by Mario Rizzo I have not posted in a while since I have been on vacation. During that time an interesting dispute has arisen among friends Tyler Cowen, David Henderson, Arnold Kling, Peter Boettke, Bob Murphy, Steve Horwitz and others over whether Ben Bernanke was right to bail out specific banks. (Some of this has … Continue reading Avoiding Deflation Without Bailouts
by Mario Rizzo Today's Wall Street Journal has an opinion piece by Fed Chairman Ben Bernanke. He assures us that the Fed has the tools and the willingness to restrain inflation when that is appropriate (not now). He recognizes it is all about timing. But everything is under control: "Overall, the Federal Reserve has many … Continue reading Ben Bernanke: Ipse Dixit
by Mario Rizzo It is well-known that John Maynard Keynes favored permanently low interest rates in order to foster adequate and stable investment demand. Let us first focus on stability and then we'll see a connection to adequacy. What happens when counter-cyclical policy (aka Lerner’s “functional finance”) is practiced? The Wall Street Journal ran an excellent small … Continue reading Monetary Policy At War With Itself
by Jerry O’Driscoll Since September, 2008 the Fed has been engaged in policy of unprecedented monetary expansion. Arthur Laffer provides the numbers in The Wall Street Journal for June 11, 2009. "The percentage increase in the monetary base is the largest increase in the past 50 years by a factor of 10." The stock market … Continue reading The Next Bubble
by Mario Rizzo Some business forecasters with a not-too-bad record are predicting that the recession will be over by the end of the year. (NBER dates the beginning to December 2007.) Of course, the recovery in terms of real output from the Great Depression began in the 3Q of 1933 and that did not preclude … Continue reading What Ended The Great Recession?
by Sandy Ikeda MSNBC reports that "Evidence mounts that recession may be ending". At the same time, in the Wall Street Journal: [T]he central bank has been buying mortgage-backed securities and Treasurys. Through programs announced since last fall, it has bought more than $460 billion of mortgage-backed securities and more than $125 billion of Treasury … Continue reading OK, it’s “later” now
by Mario Rizzo Reality is more complex than our models. Free-market forces are asserting themselves but the Fed is also intervening and trying to affect those forces. Real-world data is the result of both factors. The Commerce Department has issued some new data showing that house sales are rebounding (but still off their … Continue reading The Fed Against Equilibration
by Mario Rizzo In an effort to prevent deflation, the Fed has now decided to do more quantitative easing, that is, to buy with newly created high-powered money various assets aside from short-term Treasury securities.
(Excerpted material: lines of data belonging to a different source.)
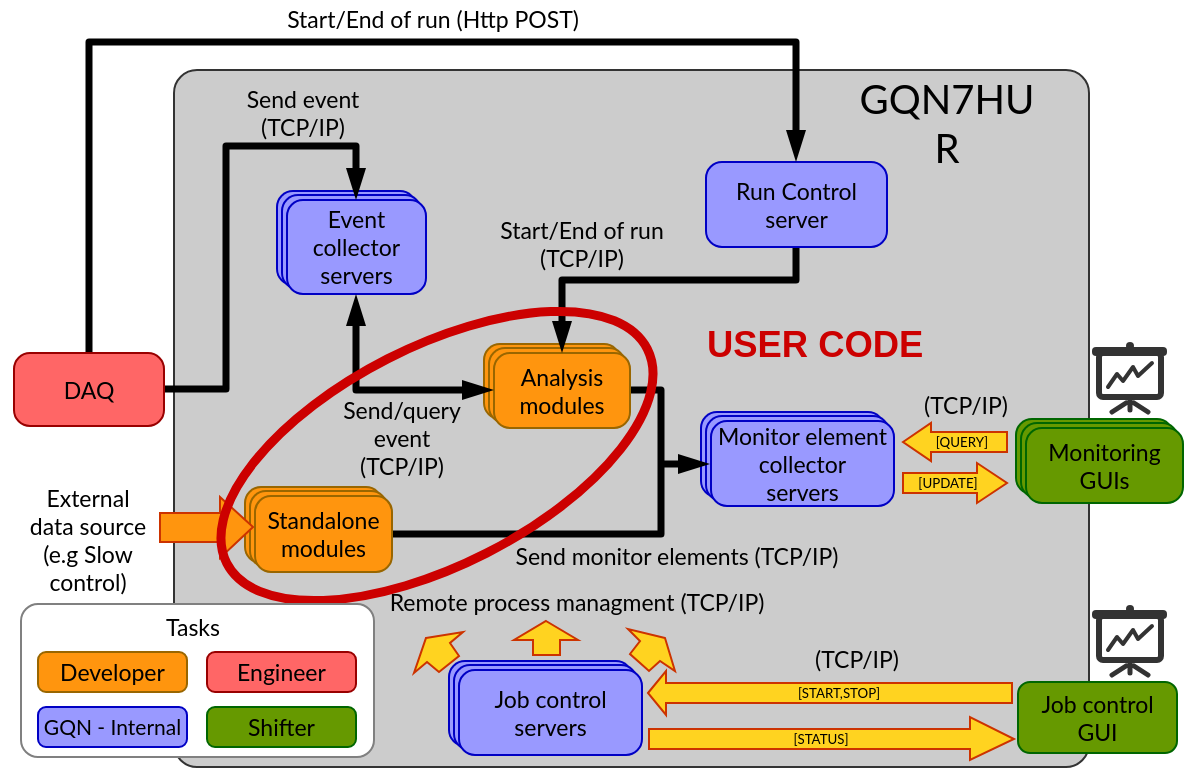
<!DOCTYPE html>
<html lang="en">
<head>
<meta charset="utf-8">
<title>GQN7HUR architecture</title>
<style>
:root {
  --ink: #000;
  --panel: #ccc;
  --panel-edge: #333;
  --internal: #99f;
  --internal-edge: #0000c4;
  --developer: #ff950e;
  --developer-edge: #996600;
  --engineer: #f66;
  --engineer-edge: #990000;
  --shifter: #690;
  --shifter-edge: #006600;
  --message: #ffd320;
  --message-edge: #cc3300;
  --highlight: #c00;
}
* { box-sizing: border-box; margin: 0; }
body { width: 1200px; height: 777px; overflow: hidden; background: #fff; }
.diagram {
  position: relative; width: 1200px; height: 777px; overflow: hidden;
  font: 23px/28px Lato, Carlito, sans-serif; color: var(--ink); text-align: center;
}
.framework {
  position: absolute; left: 173px; top: 69px; width: 917px; height: 699px;
  background: var(--panel); border: 2px solid var(--panel-edge); border-radius: 24px;
}
.framework h1 {
  position: absolute; left: 672px; top: 4px; width: 200px;
  font-size: 40px; line-height: 49px; font-weight: 400;
}
.framework h2 {
  position: absolute; left: 532px; top: 254px; white-space: nowrap;
  font: 700 36.4px/40px "Liberation Sans", Arial, sans-serif; color: var(--highlight);
}
.node {
  display: flex; align-items: center; justify-content: center; white-space: nowrap;
  background: var(--fill); border: 2px solid var(--edge); border-radius: 17px;
}
.internal { --fill: var(--internal); --edge: var(--internal-edge); }
.developer { --fill: var(--developer); --edge: var(--developer-edge); }
.engineer { --fill: var(--engineer); --edge: var(--engineer-edge); }
.shifter { --fill: var(--shifter); --edge: var(--shifter-edge); }
.diagram > .node { position: absolute; }
.stack {
  box-shadow:
    -5px -5px 0 -2px var(--fill), -5px -5px 0 0 var(--edge),
    -10px -9px 0 -2px var(--fill), -10px -9px 0 0 var(--edge);
}
.daq { left: 13px; top: 352px; width: 152px; height: 75px; }
.event-collector { left: 286px; top: 199px; width: 141px; height: 96px; }
.run-control { left: 705px; top: 161px; width: 183px; height: 87px; }
.analysis { left: 493px; top: 352px; width: 138px; height: 77px; }
.standalone { left: 254px; top: 495px; width: 139px; height: 78px; }
.monitor-collector { left: 710px; top: 420px; width: 185px; height: 87px; }
.job-servers { left: 458px; top: 669px; width: 185px; height: 87px; }
.monitoring-gui { left: 1025px; top: 427px; width: 159px; height: 77px; }
.diagram > .job-gui { left: 1017px; top: 681px; width: 161px; height: 73px; border-radius: 13px; }
.layer { position: absolute; left: 0; top: 0; }
.flows { fill: none; stroke: var(--ink); stroke-width: 7; stroke-linejoin: round; }
.heads { fill: var(--ink); }
.messages { fill: var(--message); stroke: var(--message-edge); stroke-width: 2; }
.label { position: absolute; transform: translateX(-50%); white-space: nowrap; }
.tag { font-size: 13.3px; line-height: 16px; }
.legend {
  position: absolute; left: 20px; top: 603px; width: 355px; height: 155px;
  padding: 8px 15px; background: #fff; border: 2px solid #808080; border-radius: 18px;
}
.legend h3 { font: inherit; width: 312px; }
.legend ul {
  display: grid; grid-template-columns: 151px 151px; grid-auto-rows: 42px;
  gap: 13px 18px; margin-top: 10px; padding: 0; list-style: none;
}
.legend .node { border-radius: 9px; }
.legend .internal { font-size: 21px; }
</style>
</head>
<body>
<main class="diagram">
  <section class="framework">
    <h1>GQN7HU<br>R</h1>
    <h2>USER CODE</h2>
  </section>

  <div class="node engineer daq">DAQ</div>
  <div class="node internal stack event-collector">Event<br>collector<br>servers</div>
  <div class="node internal run-control">Run Control<br>server</div>
  <div class="node developer stack analysis">Analysis<br>modules</div>
  <div class="node developer stack standalone">Standalone<br>modules</div>
  <div class="node internal stack monitor-collector">Monitor element<br>collector<br>servers</div>
  <div class="node internal stack job-servers">Job control<br>servers</div>
  <div class="node shifter stack monitoring-gui">Monitoring<br>GUIs</div>
  <div class="node shifter job-gui">Job control<br>GUI</div>

  <svg class="layer" width="1200" height="777" viewBox="0 0 1200 777" aria-hidden="true">
    <defs>
      <polygon id="head" points="0,0 -32,-10 -32,10"/>
      <g id="board">
        <circle cx="38" cy="4" r="4" fill="#333"/>
        <rect x="0" y="5" width="75" height="9" rx="4" fill="#333"/>
        <rect x="7" y="11" width="62" height="44" rx="4" fill="#fff" stroke="#333" stroke-width="6"/>
        <path d="M16 45L25 32L31 39L41 25L46 34L60 21" fill="none" stroke="#333" stroke-width="4" stroke-linecap="round" stroke-linejoin="round"/>
        <path d="M38 58V68M34 61L20 70M42 61L56 70" fill="none" stroke="#333" stroke-width="5" stroke-linecap="round"/>
      </g>
    </defs>
    <g class="flows">
      <path d="M89 352V42H796V140"/>
      <path d="M165 389H226V146H356V178"/>
      <path d="M356 318V390H470"/>
      <path d="M796 248V280H562V330"/>
      <path d="M631 390H661V534H393"/>
      <path d="M661 464H688"/>
    </g>
    <g class="heads">
      <use href="#head" transform="translate(796 162) rotate(90)"/>
      <use href="#head" transform="translate(356 200) rotate(90)"/>
      <use href="#head" transform="translate(356 294) rotate(-90)"/>
      <use href="#head" transform="translate(494 390)"/>
      <use href="#head" transform="translate(562 353) rotate(90)"/>
      <use href="#head" transform="translate(710 464)"/>
    </g>
    <g class="messages">
      <polygon points="160,513 220,513 220,497 253,527 220,558 220,542 160,542" fill="#ff950e"/>
      <polygon points="903,442 931,423 931,432 1007,432 1007,452 931,452 931,461"/>
      <polygon points="903,473 977,473 977,463 1007,483 977,503 977,493 903,493"/>
      <polygon points="648,693 666,671 666,683 1012,683 1012,703 666,703 666,715"/>
      <polygon points="649,729 970,729 970,717 1014,739 970,760 970,749 649,749"/>
      <polygon points="426,638 463,632 450,643 459,656 439,672 427,662 414,673"/>
      <polygon points="546,621 578,640 560,640 560,655 533,655 533,640 514,640"/>
      <polygon points="665,638 628,629 640,641 630,654 649,671 660,661 675,671"/>
    </g>
    <use href="#board" x="1092" y="342"/>
    <use href="#board" x="1092" y="605"/>
  </svg>

  <p class="label" style="left:433px;top:5px">Start/End of run (Http POST)</p>
  <p class="label" style="left:303px;top:85px">Send event<br>(TCP/IP)</p>
  <p class="label" style="left:582px;top:216px">Start/End of run<br>(TCP/IP)</p>
  <p class="label" style="left:402px;top:396px">Send/query<br>event<br>(TCP/IP)</p>
  <p class="label" style="left:677px;top:542px">Send monitor elements (TCP/IP)</p>
  <p class="label" style="left:88px;top:484px">External<br>data source<br>(e.g Slow<br>control)</p>
  <p class="label" style="left:577px;top:588px">Remote process managment (TCP/IP)</p>
  <p class="label" style="left:966px;top:391px">(TCP/IP)</p>
  <p class="label" style="left:857px;top:645px">(TCP/IP)</p>
  <p class="label tag" style="left:962px;top:434px">[QUERY]</p>
  <p class="label tag" style="left:948px;top:475px">[UPDATE]</p>
  <p class="label tag" style="left:839px;top:685px">[START,STOP]</p>
  <p class="label tag" style="left:821px;top:731px">[STATUS]</p>

  <svg class="layer" width="1200" height="777" viewBox="0 0 1200 777" role="img" aria-label="User code area">
    <ellipse cx="437" cy="456" rx="236" ry="109" transform="rotate(-27 437 456)" fill="none" stroke="#c00" stroke-width="9"/>
  </svg>

  <aside class="legend">
    <h3>Tasks</h3>
    <ul>
      <li class="node developer">Developer</li>
      <li class="node engineer">Engineer</li>
      <li class="node internal">GQN - Internal</li>
      <li class="node shifter">Shifter</li>
    </ul>
  </aside>
</main>
</body>
</html>
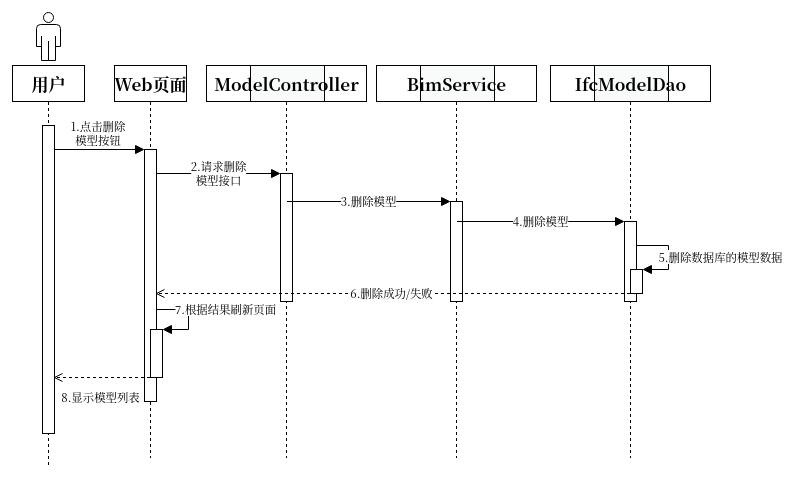
<!DOCTYPE html>
<html lang="zh-CN">
<head>
<meta charset="utf-8">
<title>删除模型时序图</title>
<style>
:root { --ink: #000; --paper: #fff; --inset: #f8fbfa; }
* { box-sizing: border-box; }
body { margin: 0; overflow: hidden; background: var(--paper); }
.diagram {
  position: relative; width: 794px; height: 479px; overflow: hidden;
  background: var(--paper); color: var(--ink);
  font-family: "Noto Serif CJK SC", "Noto Serif", serif;
}
.lines { position: absolute; left: 0; top: 0; display: block; }
.lines g { stroke: var(--ink); fill: none; }
.lines .lifelines, .lines .returns { stroke-dasharray: 3 3; }
.lines .activations { fill: var(--paper); }
.lines .heads { fill: var(--ink); }
.participant {
  position: absolute; top: 65px; height: 37px; margin: 0;
  display: flex; align-items: center; justify-content: center;
  border: 1px solid var(--ink); background: var(--paper);
  font-size: 17.1px; font-weight: 700; line-height: 1; white-space: nowrap;
}
.participant span { position: relative; }
.participant.wide::before {
  content: ""; position: absolute; top: 0; bottom: 0; left: 43px; width: 73px;
  border: solid var(--ink); border-width: 0 1px; background: var(--inset);
}
.message {
  position: absolute; margin: 0; transform: translate(-50%, -50%);
  background: var(--paper); font-size: 11.4px; line-height: 14px;
  text-align: center; white-space: nowrap;
}
.message.clear { background: none; }
</style>
</head>
<body>
<main class="diagram">
  <svg class="lines" width="794" height="479" viewBox="0 0 794 479" aria-hidden="true">
    <g class="actor">
      <circle cx="48.5" cy="17.5" r="5"/>
      <path d="M41.5 46.5H36.5V28.5Q36.5 24.5 40.5 24.5H56.5Q60.5 24.5 60.5 28.5V46.5H55.5"/>
      <path d="M41.5 36V60.5H55.5V36M48.5 41V60"/>
    </g>
    <g class="lifelines">
      <path d="M48.5 102V466M150.5 102V458M286.5 102V458M456.5 102V458M630.5 102V458"/>
    </g>
    <g class="activations">
      <rect x="42.5" y="125.5" width="12" height="308"/>
      <rect x="144.5" y="149.5" width="12" height="252"/>
      <rect x="150.5" y="329.5" width="12" height="48"/>
      <rect x="280.5" y="173.5" width="12" height="128"/>
      <rect x="450.5" y="201.5" width="12" height="100"/>
      <rect x="624.5" y="221.5" width="12" height="80"/>
      <rect x="630.5" y="269.5" width="12" height="24"/>
    </g>
    <g class="calls">
      <path d="M55 149.5H136M157 173.5H272M287 201.5H442M457 221.5H616"/>
      <path d="M637 245.5H668.5V269.5H651M157 309.5H188.5V329.5H171"/>
    </g>
    <g class="returns">
      <path d="M630 293.5H157M150 377.5H55"/>
    </g>
    <g class="open-heads">
      <path d="M164.5 289.5L156.5 293.5L164.5 297.5M62.5 373.5L54.5 377.5L62.5 381.5"/>
    </g>
    <g class="heads">
      <polygon points="135.5,145.5 143.5,149.5 135.5,153.5"/>
      <polygon points="271.5,169.5 279.5,173.5 271.5,177.5"/>
      <polygon points="441.5,197.5 449.5,201.5 441.5,205.5"/>
      <polygon points="615.5,217.5 623.5,221.5 615.5,225.5"/>
      <polygon points="651.5,265.5 643.5,269.5 651.5,273.5"/>
      <polygon points="171.5,325.5 163.5,329.5 171.5,333.5"/>
    </g>
  </svg>

  <h2 class="participant" style="left:12px;width:73px"><span>用户</span></h2>
  <h2 class="participant" style="left:114px;width:73px"><span>Web页面</span></h2>
  <h2 class="participant wide" style="left:206px;width:161px"><span>ModelController</span></h2>
  <h2 class="participant wide" style="left:376px;width:161px"><span>BimService</span></h2>
  <h2 class="participant wide" style="left:550px;width:161px"><span>IfcModelDao</span></h2>

  <p class="message clear" style="left:98px;top:133px">1.点击删除<br>模型按钮</p>
  <p class="message" style="left:218.5px;top:173px">2.请求删除<br>模型接口</p>
  <p class="message" style="left:368.5px;top:201px">3.删除模型</p>
  <p class="message" style="left:540.5px;top:221px">4.删除模型</p>
  <p class="message" style="left:720.5px;top:257px">5.删除数据库的模型数据</p>
  <p class="message" style="left:391.5px;top:293px">6.删除成功/失败</p>
  <p class="message" style="left:225.5px;top:309px">7.根据结果刷新页面</p>
  <p class="message clear" style="left:100.5px;top:397px">8.显示模型列表</p>
</main>
</body>
</html>
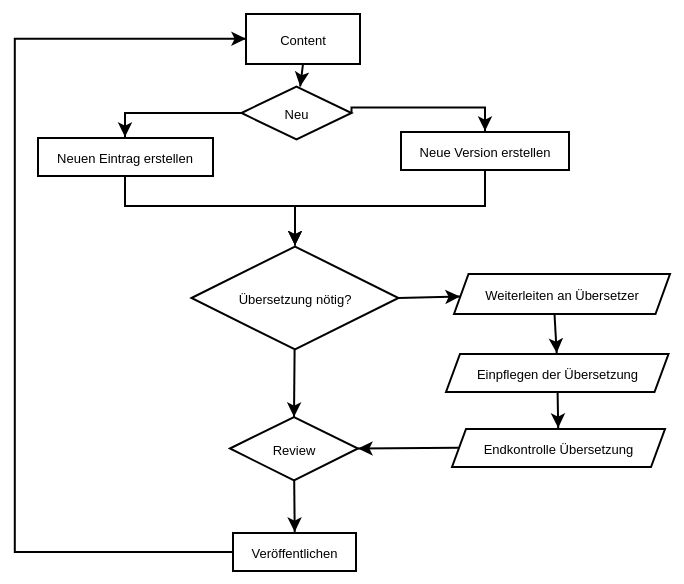
<!DOCTYPE html>
<html lang="de">
<head>
<meta charset="utf-8">
<title>Content-Workflow</title>
<style>
  :root { --ink: #000; --paper: #fff; --stroke: 2px; }
  * { box-sizing: border-box; }
  html, body { margin: 0; background: var(--paper); }
  body { width: 684px; height: 584px; overflow: hidden; }
  .flowchart {
    position: relative; width: 684px; height: 584px; overflow: hidden;
    color: var(--ink);
    font: 13px "Liberation Sans", Arial, sans-serif;
  }
  .lines { position: absolute; left: 0; top: 0; }
  .connectors, .outlines { fill: none; stroke: var(--ink); stroke-width: var(--stroke); stroke-miterlimit: 10; }
  .outlines { fill: var(--paper); }
  .arrowhead { fill: var(--ink); }
  .node {
    position: absolute; left: var(--x); top: var(--y); width: var(--w); height: var(--h);
    display: flex; align-items: center; justify-content: center;
    padding-top: 3px; white-space: nowrap;
  }
  .step { border: var(--stroke) solid var(--ink); background: var(--paper); }
</style>
</head>
<body>
<main class="flowchart">
  <svg class="lines" width="684" height="584" viewBox="0 0 684 584" aria-hidden="true">
    <defs>
      <marker id="arrow" markerUnits="userSpaceOnUse" markerWidth="16" markerHeight="16" refX="15" refY="8" orient="auto">
        <polygon class="arrowhead" points="15,8 0,15.3 3.7,8 0,0.7"/>
      </marker>
    </defs>
    <g class="outlines">
      <polygon points="241.5,113 296.5,86.5 351.5,113 296.5,139.5"/>
      <polygon points="191.5,298 295,246.5 398.5,298 295,349.5"/>
      <polygon points="230,448.5 294,417 358,448.5 294,480.5"/>
      <polygon points="454,314 468.5,274 670,274 655.5,314"/>
      <polygon points="446,392 460,354 668.5,354 654.5,392"/>
      <polygon points="452,467 466,429 665,429 651,467"/>
    </g>
    <g class="connectors">
      <g marker-end="url(#arrow)">
        <path marker-end="url(#arrow)" d="M303 64L300.2 86.5"/>
        <path marker-end="url(#arrow)" d="M242 113H125V137"/>
        <path marker-end="url(#arrow)" d="M351.5 113V107.5H485V131"/>
        <path marker-end="url(#arrow)" d="M125 176V206H295V245.5"/>
        <path marker-end="url(#arrow)" d="M485 170V206H295V245.5"/>
        <path marker-end="url(#arrow)" d="M398.5 298L460 296.5"/>
        <path marker-end="url(#arrow)" d="M554.5 314L556.7 353"/>
        <path marker-end="url(#arrow)" d="M557.6 392L558.2 428"/>
        <path marker-end="url(#arrow)" d="M459 447.7L358 448.6"/>
        <path marker-end="url(#arrow)" d="M294.6 350L294 417"/>
        <path marker-end="url(#arrow)" d="M294.2 480.5L294.7 532"/>
        <path marker-end="url(#arrow)" d="M233 552H14.8V38.8H246"/>
      </g>
    </g>
  </svg>

  <div class="node step" style="--x:245px;--y:13px;--w:116px;--h:51.5px">Content</div>
  <div class="node" style="--x:241px;--y:86px;--w:111px;--h:54px">Neu</div>
  <div class="node step" style="--x:36.5px;--y:136.5px;--w:177px;--h:40px">Neuen Eintrag erstellen</div>
  <div class="node step" style="--x:400px;--y:130.5px;--w:170px;--h:40px">Neue Version erstellen</div>
  <div class="node" style="--x:191px;--y:246px;--w:208px;--h:104px">Übersetzung nötig?</div>
  <div class="node" style="--x:454px;--y:273px;--w:216px;--h:42px">Weiterleiten an Übersetzer</div>
  <div class="node" style="--x:446px;--y:353px;--w:223px;--h:40px">Einpflegen der Übersetzung</div>
  <div class="node" style="--x:452px;--y:428px;--w:213px;--h:40px">Endkontrolle Übersetzung</div>
  <div class="node" style="--x:230px;--y:416px;--w:128px;--h:65px">Review</div>
  <div class="node step" style="--x:232px;--y:532px;--w:125px;--h:40px">Veröffentlichen</div>
</main>
</body>
</html>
Over the next six months it will buy up to $300 billion in long-term Treasury bonds. It will … Continue reading Reflating the Housing Bubble?